Retailers already facing minimum wage increases across the country are now also facing new federal overtime rules that may further affect their labor costs. As if cultural shifts in consumer preferences and buying habits are not enough to deal with on the top line, the new labor policies pose additional challenges on the bottom line.
Currently, salaried workers who make $23,660 or less are eligible for time-and-a-half overtime pay if they exceed 40 hours a week. Starting Dec. 1, 2016, the salary threshold will nearly double as workers who make $47,476 a year or less will be eligible. Specialty retailers in traditionally low-cost areas, such as the South and Midwest, will be affected the most as their assistant managers and managers will likely qualify for overtime. These retailers typically have smaller store footprints and lower volume, and their assistant managers and managers often make below the new threshold. Consequently, their salaried workers, who often work more than 40 hours a week, may now be eligible for overtime. In addition to the higher direct labor costs, retailers will also need to invest in compliance tracking systems to ensure they are following labor regulations and limit exposure to regulatory penalties and potential lawsuits for not paying overtime to staff who qualify.
The uneven impact of rising labor costs
The impact of the these labor policies will clearly vary by retail segment and location; according to the RSM Middle Market Business Index, however, nearly two in five middle-market companies say the change in the overtime rule will have a negative impact on their organization’s ability to grow.

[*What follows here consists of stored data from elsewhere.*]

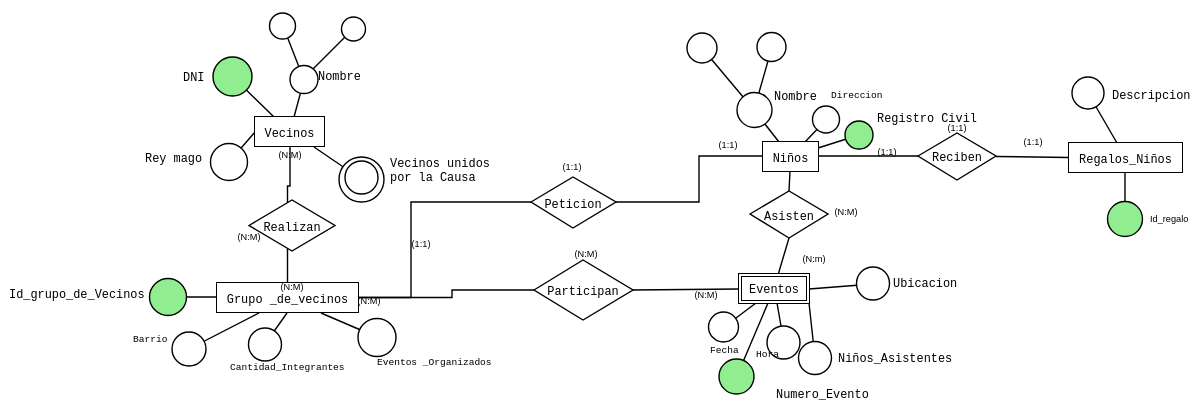
<!DOCTYPE html>
<html lang="es">
<head>
<meta charset="utf-8">
<title>Diagrama entidad-relación: vecinos, niños y eventos</title>
<style>
:root {
  --paper: #ffffff;
  --ink: #000000;
  --key: #90ee90;
  --mono: "Liberation Mono", monospace;
  --sans: "Liberation Sans", sans-serif;
}
* { box-sizing: border-box; }
html, body { margin: 0; background: var(--paper); }
body { width: 1200px; height: 411px; overflow: hidden; }
.diagram {
  position: relative;
  width: 1200px;
  height: 411px;
  overflow: hidden;
  color: var(--ink);
  font: 11.9px/14px var(--mono);
}
.shapes { position: absolute; inset: 0; display: block; }
.links { fill: none; stroke: var(--ink); stroke-width: 1.4; }
.attributes, .relations { fill: var(--paper); stroke: var(--ink); stroke-width: 1.4; }
.key { fill: var(--key); }
.entity, .label, .relation, .cardinality { position: absolute; white-space: nowrap; }
.entity {
  display: flex;
  align-items: center;
  justify-content: center;
  padding-top: 4px;
  height: 31px;
  background: var(--paper);
  border: 1.5px solid var(--ink);
}
.weak { padding: 2px; }
.weak span {
  display: flex;
  align-items: center;
  justify-content: center;
  width: 100%;
  height: 100%;
  padding-top: 3px;
  border: 1.5px solid var(--ink);
}
.label { left: var(--x); top: var(--y); transform: translateY(-50%); }
.small { font-size: 9.55px; }
.relation, .cardinality { left: var(--x); top: var(--y); transform: translate(-50%, -50%); }
.cardinality, .note { font: 9.2px/11px var(--sans); }
</style>
</head>
<body>
<main class="diagram">
  <svg class="shapes" width="1200" height="411" viewBox="0 0 1200 411" aria-hidden="true">
    <g class="links">
      <path d="M283 26L299 67M353 29L313 69M304 80L294 117M233 77L274 117M229 162L255 132M314 147L361 179"/>
      <path d="M290 147V186H287.5V226V284"/>
      <path d="M168 297H217M189 349L259 313M265 344L287 313M377 337L321 313"/>
      <path d="M359 297.5H411V202H531M616 202H699V156H763"/>
      <path d="M359 297.5H452V290H534M633 290L739 289"/>
      <path d="M702 48L754 110M772 47L754 110M754 110L779 142M826 120L805 142M859 135L818 148"/>
      <path d="M818 156H918M996 156.5L1069 157.5M1088 93L1117 143M1125 172V219"/>
      <path d="M790 171L789 191M789 238L778 275"/>
      <path d="M809 289L873 284M724 327L756 303M737 376L768 303M784 343L777 303M809 303L815 358"/>
    </g>
    <g class="attributes">
      <circle cx="282.500" cy="26" r="13"/>
      <circle cx="353.500" cy="29" r="12"/>
      <circle cx="304" cy="79.500" r="14"/>
      <circle class="key" cx="232.500" cy="76.500" r="19.500"/>
      <circle cx="229" cy="162" r="18.500"/>
      <circle cx="361.500" cy="179.500" r="22.500"/>
      <circle cx="361.500" cy="177.500" r="16.500"/>
      <circle class="key" cx="168" cy="297" r="18.500"/>
      <circle cx="189" cy="349" r="17"/>
      <circle cx="265" cy="344.500" r="16.500"/>
      <circle cx="377" cy="337.500" r="19"/>
      <circle cx="702" cy="48" r="15"/>
      <circle cx="771.500" cy="47" r="14.500"/>
      <circle cx="754.500" cy="110" r="17.500"/>
      <circle cx="826" cy="119.500" r="13.500"/>
      <circle class="key" cx="859" cy="135" r="14"/>
      <circle cx="1088" cy="93" r="16"/>
      <circle class="key" cx="1125" cy="219" r="17.500"/>
      <circle cx="873" cy="283.500" r="16.500"/>
      <circle cx="723.500" cy="327" r="15"/>
      <circle class="key" cx="736.500" cy="376.500" r="17.500"/>
      <circle cx="783.500" cy="342.500" r="16.500"/>
      <circle cx="815" cy="358" r="16.500"/>
    </g>
    <g class="relations">
      <polygon points="249,225.500 292,200 335,225.500 292,251"/>
      <polygon points="531,202 573,177 616,202 573,228"/>
      <polygon points="534,290 583,260 633,290 583,320"/>
      <polygon points="750,214 789,191 828,214 789,238"/>
      <polygon points="918,156 957,133 996,156 957,180"/>
    </g>
  </svg>

  <div class="entity" style="left:254px;top:116px;width:71px">Vecinos</div>
  <div class="entity" style="left:216px;top:282px;width:143px">Grupo _de_vecinos</div>
  <div class="entity" style="left:762px;top:141px;width:57px">Niños</div>
  <div class="entity" style="left:1068px;top:142px;width:115px">Regalos_Niños</div>
  <div class="entity weak" style="left:738px;top:273px;width:72px"><span>Eventos</span></div>

  <span class="relation" style="--x:292px;--y:228px">Realizan</span>
  <span class="relation" style="--x:573px;--y:205px">Peticion</span>
  <span class="relation" style="--x:583px;--y:292px">Participan</span>
  <span class="relation" style="--x:789px;--y:217px">Asisten</span>
  <span class="relation" style="--x:957px;--y:158px">Reciben</span>

  <span class="label" style="--x:183px;--y:78px">DNI</span>
  <span class="label" style="--x:318px;--y:77px">Nombre</span>
  <span class="label" style="--x:145px;--y:159px">Rey mago</span>
  <span class="label" style="--x:390px;--y:171px">Vecinos unidos<br>por la Causa</span>
  <span class="label" style="--x:9px;--y:295px">Id_grupo_de_Vecinos</span>
  <span class="label small" style="--x:133px;--y:340px">Barrio</span>
  <span class="label small" style="--x:230px;--y:368px">Cantidad_Integrantes</span>
  <span class="label small" style="--x:377px;--y:363px">Eventos _Organizados</span>
  <span class="label" style="--x:774px;--y:97px">Nombre</span>
  <span class="label small" style="--x:831px;--y:96px">Direccion</span>
  <span class="label" style="--x:877px;--y:119px">Registro Civil</span>
  <span class="label" style="--x:1112px;--y:96px">Descripcion</span>
  <span class="label note" style="--x:1150px;--y:219px">Id_regalo</span>
  <span class="label" style="--x:893px;--y:284px">Ubicacion</span>
  <span class="label small" style="--x:710px;--y:351px">Fecha</span>
  <span class="label small" style="--x:756px;--y:355px">Hora</span>
  <span class="label" style="--x:838px;--y:359px">Niños_Asistentes</span>
  <span class="label" style="--x:776px;--y:395px">Numero_Evento</span>

  <span class="cardinality" style="--x:290px;--y:155px">(N:M)</span>
  <span class="cardinality" style="--x:249px;--y:237px">(N:M)</span>
  <span class="cardinality" style="--x:292px;--y:287px">(N:M)</span>
  <span class="cardinality" style="--x:369px;--y:301px">(N:M)</span>
  <span class="cardinality" style="--x:421px;--y:244px">(1:1)</span>
  <span class="cardinality" style="--x:572px;--y:167px">(1:1)</span>
  <span class="cardinality" style="--x:728px;--y:145px">(1:1)</span>
  <span class="cardinality" style="--x:586px;--y:254px">(N:M)</span>
  <span class="cardinality" style="--x:706px;--y:295px">(N:M)</span>
  <span class="cardinality" style="--x:846px;--y:212px">(N:M)</span>
  <span class="cardinality" style="--x:814px;--y:259px">(N:m)</span>
  <span class="cardinality" style="--x:887px;--y:152px">(1:1)</span>
  <span class="cardinality" style="--x:957px;--y:128px">(1:1)</span>
  <span class="cardinality" style="--x:1033px;--y:142px">(1:1)</span>
</main>
</body>
</html>
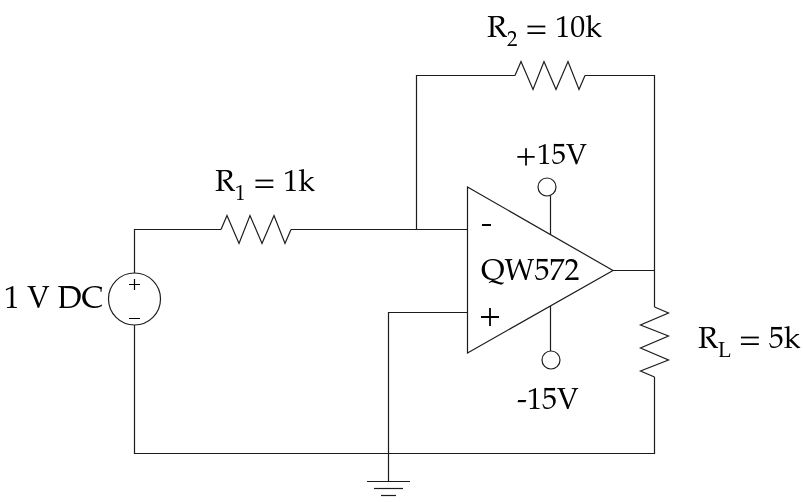
<!DOCTYPE html>
<html lang="en">
<head>
<meta charset="utf-8">
<title>Inverting amplifier circuit</title>
<style>
  :root {
    --paper: #ffffff;
    --ink: #000000;
    --wire: #1c1c1c;
  }
  * { box-sizing: border-box; }
  html, body { margin: 0; overflow: hidden; background: var(--paper); }
  .circuit {
    position: relative;
    width: 803px;
    height: 502px;
    overflow: hidden;
    background: var(--paper);
    color: var(--ink);
    font: 30px/1 "TeX Gyre Pagella", Palatino, "Palatino Linotype", serif;
  }
  .wiring { position: absolute; inset: 0; display: block; }
  .wiring g { fill: none; stroke: var(--wire); stroke-width: 1.2; }
  .wiring .signs { stroke: var(--ink); stroke-width: 1.8; }
  .wiring .source-signs { stroke: var(--ink); stroke-width: 1.2; }

  /* Each label sits on a baseline 40px below its top edge */
  .label {
    position: absolute;
    left: var(--x);
    top: calc(var(--baseline) - 40px);
    display: flex;
    align-items: baseline;
    margin: 0;
    white-space: nowrap;
  }
  .label::before { content: ""; width: 0; height: 40px; }
  .label sub {
    position: relative;
    top: 9px;
    font-size: 21px;
    line-height: 0;
    vertical-align: baseline;
  }
  .source { --x: 4px; --baseline: 308px; font-size: 31px; }
  .input-resistor { --x: 215px; --baseline: 191px; }
  .feedback-resistor { --x: 487px; --baseline: 37px; }
  .load-resistor { --x: 698px; --baseline: 348px; }
  .amplifier { --x: 481px; --baseline: 280px; }
  .supply-positive { --x: 515px; --baseline: 164px; font-size: 29px; }
  .supply-negative { --x: 517px; --baseline: 409px; }
</style>
</head>
<body>
<main class="circuit">
  <svg class="wiring" width="803" height="502" viewBox="0 0 803 502" role="img" aria-label="Inverting operational amplifier circuit">
    <defs>
      <polyline id="resistor" points="0,0 6,-14 18,14 29,-14 41,14 53,-14 64,14 70,0"/>
    </defs>
    <g class="wires">
      <polyline points="134.5,273 134.5,229.5 221,229.5"/>
      <polyline points="291,229.5 467,229.5"/>
      <polyline points="416.5,229.5 416.5,75.5 515,75.5"/>
      <polyline points="585,75.5 654.5,75.5 654.5,307"/>
      <line x1="613" y1="270.5" x2="655" y2="270.5"/>
      <polyline points="654.5,377 654.5,453.5 134.5,453.5 134.5,325"/>
      <polyline points="467,312.5 388.5,312.5 388.5,481"/>
      <line x1="550.5" y1="196" x2="550.5" y2="235"/>
      <line x1="550.5" y1="306" x2="550.5" y2="351"/>
    </g>
    <g class="components">
      <use href="#resistor" x="221" y="229.5"/>
      <use href="#resistor" x="515" y="75.5"/>
      <use href="#resistor" transform="translate(654.5 307) rotate(90)"/>
      <circle cx="134.5" cy="299" r="26"/>
      <polygon points="467.5,187 613,270.5 467.5,353"/>
      <circle cx="547" cy="187" r="9"/>
      <circle cx="551" cy="360" r="9"/>
    </g>
    <g class="ground">
      <line x1="367" y1="481.5" x2="410" y2="481.5"/>
      <line x1="374" y1="488.5" x2="403" y2="488.5"/>
      <line x1="381" y1="495.5" x2="396" y2="495.5"/>
    </g>
    <g class="source-signs">
      <path d="M129 284.5h11M134.5 279v11M129 318.5h11"/>
    </g>
    <g class="signs">
      <path d="M482 225h9M481 317h18M490 308v18"/>
    </g>
  </svg>

  <p class="label source"><span>1 V DC</span></p>
  <p class="label input-resistor"><span>R<sub>1</sub> = 1k</span></p>
  <p class="label feedback-resistor"><span>R<sub>2</sub> = 10k</span></p>
  <p class="label load-resistor"><span>R<sub>L</sub> = 5k</span></p>
  <p class="label amplifier"><span>QW572</span></p>
  <p class="label supply-positive"><span>+15V</span></p>
  <p class="label supply-negative"><span>-15V</span></p>
</main>
</body>
</html>
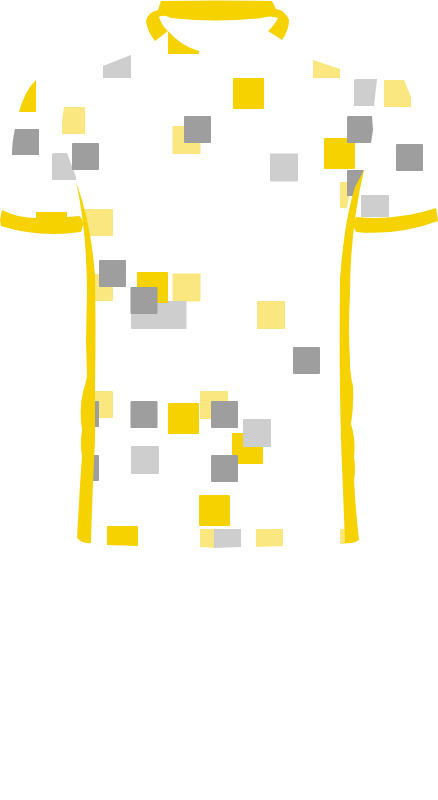
<!DOCTYPE html>
<html lang="en">
<head>
<meta charset="utf-8">
<title>Pixel jersey</title>
<style>
:root {
  --paper: #ffffff;
  --yellow: #f6d200;
  --lemon: #fae77f;
  --grey: #9e9e9e;
  --silver: #cecece;
}
html, body { margin: 0; background: var(--paper); }
body { width: 438px; height: 800px; overflow: hidden; }
.jersey { display: block; width: 438px; height: 800px; }
.yellow { fill: var(--yellow); }
.lemon { fill: var(--lemon); }
.grey { fill: var(--grey); }
.silver { fill: var(--silver); }
</style>
</head>
<body>
<svg class="jersey" viewBox="0 0 438 800" role="img" aria-label="Sports jersey with yellow trim and scattered yellow and grey squares">
  <defs>
    <rect id="large" width="31" height="31" rx="1"/>
    <rect id="medium" width="28" height="28" rx="1"/>
    <rect id="small" width="27" height="27" rx="1"/>
  </defs>

  <g id="lemon-squares" class="lemon">
    <path d="M313 60L340 69V78H313Z"/>
    <path d="M384 80H404L411 97V107H384Z"/>
    <path d="M64 107H85V134H62V121Z"/>
    <use href="#medium" x="172.500" y="126"/>
    <path d="M340 182H352L347 208H340Z"/>
    <path d="M84 209H112Q113 209 113 210V235Q113 236 112 236H88Z"/>
    <rect x="92" y="274" width="21" height="27" rx="1"/>
    <use href="#medium" x="172.500" y="273.500"/>
    <use href="#medium" x="257" y="301"/>
    <rect x="92" y="391" width="21" height="27" rx="1"/>
    <use href="#medium" x="200" y="391"/>
    <path d="M200 529H216V548L200 547Z"/>
    <path d="M256 529H283V546L256 547Z"/>
    <rect x="340" y="529" width="6" height="15"/>
  </g>

  <g id="silver-squares" class="silver">
    <path d="M103 66L131 55V78H103Z"/>
    <path d="M354 81Q354 79 356 79H377L374 106H354Z"/>
    <use href="#medium" x="270" y="153.500"/>
    <path d="M52 155Q52 153 54 153H67L76 177V180H52Z"/>
    <path d="M361 196Q361 195 362 195H388Q389 195 389 196V217H361Z"/>
    <use href="#medium" x="131" y="301"/>
    <rect x="157" y="301" width="29.500" height="28" rx="1"/>
    <use href="#medium" x="131" y="446"/>
    <path d="M214 529H241V547L214 548Z"/>
  </g>

  <g id="yellow-squares" class="yellow">
    <path d="M168 31Q181 46 199 51V54H168Z"/>
    <use href="#large" x="233" y="78"/>
    <path d="M36 80V112H19Q25 90 36 80Z"/>
    <use href="#large" x="324" y="138"/>
    <use href="#large" x="137" y="272"/>
    <use href="#large" x="168" y="403"/>
    <use href="#large" x="232" y="433"/>
    <use href="#large" x="199" y="495"/>
    <path d="M107 526H137Q138 526 138 527V546L107 545Z"/>
  </g>

  <use href="#medium" class="silver" x="243" y="419"/>

  <g id="grey-squares" class="grey">
    <use href="#small" x="184" y="116"/>
    <path d="M348 116H372L373 130L371 143H347V117Z"/>
    <path d="M15 129H38Q39 129 39 130V155H12Q12 141 15 129Z"/>
    <use href="#small" x="72" y="143"/>
    <use href="#small" x="396" y="144"/>
    <path d="M347 171Q347 170 348 170H364L354 196H347Z"/>
    <use href="#small" x="99" y="260"/>
    <use href="#small" x="130.500" y="287"/>
    <use href="#small" x="293" y="347"/>
    <use href="#small" x="130.500" y="401"/>
    <use href="#small" x="211" y="401"/>
    <use href="#small" x="211" y="455"/>
    <rect x="90" y="401" width="9" height="26" rx="1"/>
    <rect x="90" y="455" width="9" height="26" rx="1"/>
  </g>

  <g id="trim" class="yellow">
    <path id="collar" d="M161 1Q217 0 272 1L276 9Q285 10 289 20Q289 30 282 40L268 31Q274 26 278 18Q269 15 262 18Q217 23 171 18Q163 14 159 17Q162 26 168 31L155 41Q147 31 146 21Q148 12 158 10Z"/>
    <path id="left-cuff" d="M2 210Q18 218 36 218V212H67V217L79 216Q83 218 83 225L81 232Q39 238 1 226L0 220Z"/>
    <path id="right-cuff" d="M356 217Q398 221 436 208L438 221Q398 236 356 232L353 225Z"/>
    <path id="left-side" d="M76 182Q91 222 95 276Q96 330 95 385L95 440Q92 500 91 543Q82 544 77 538L80 485L82 456Q80 444 82 430Q79 408 83 392Q86 383 87 376L86 340L87 295Q87 230 76 182Z"/>
    <path id="right-side" d="M364 170Q350 230 350 294Q348 330 350 361Q350 375 353 386Q354 406 351 424Q356 440 354 457Q356 470 354 480Q356 515 359 540Q353 544 345 543Q343 490 341 440Q339 370 340 280Q344 222 355 187Z"/>
  </g>
</svg>
</body>
</html>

John Nicolopoulos, national retail practice leader, discusses the uneven impact the labor policies will have on retailers.
To combat the impact of the new regulations, there are three back-end strategies retailers can use to help maximize profitability and offset costs.
- Optimize labor. Retailers need to reevaluate their staffing strategies. Adding part-time workers for specific purposes, such as for store closers, at lower wages and fewer hours; using hourly workers at wage levels lower than managers’ salaries to perform less managerial tasks; and investing in high-skilled, more productive workers to help decrease the number of employees on the payroll can all help minimize the impact.
- Manage margins. Managing the supply chain is becoming increasingly important. From purchase through delivery, operations need to be integrated, efficient and smooth to truly maximize margins and offset rising labor costs. The transition from multichannel to omnichannel to truly seamless commerce will drive long-term success. Since that doesn’t happen overnight, focus on managing costs along the supply chain in the near-term.
- Invest in technology. Many retailers have been slow to invest in technology, but labor pressures make investment imperative. Customer-facing technology can drive sales and also help control costs. For example, self-checkout is now common, especially in the supermarket sector, where it could eventually account for 50 percent of transactions.1 Retailers also need to invest in technologies to streamline the on-line sales process. Growing at a much faster rate than overall retail sales, the on-line channel provides a significant opportunity for growth; it now represents only 10 percent of overall retail sales.2 However, currently many retailers claim on-line sales have a higher cost associated with them.
Overall, retailers need to take a balanced approach. They need to focus on costs, but not at the expense of customer service or experience. Although driving sales can mask many problems, unprofitable sales growth is not an answer. Strategically driving the top line while managing costs has always been the formula of successful retailers. Today’s headwinds certainly provide additional challenges and will force to retailers to think creatively and use all the tools available to them to be successful.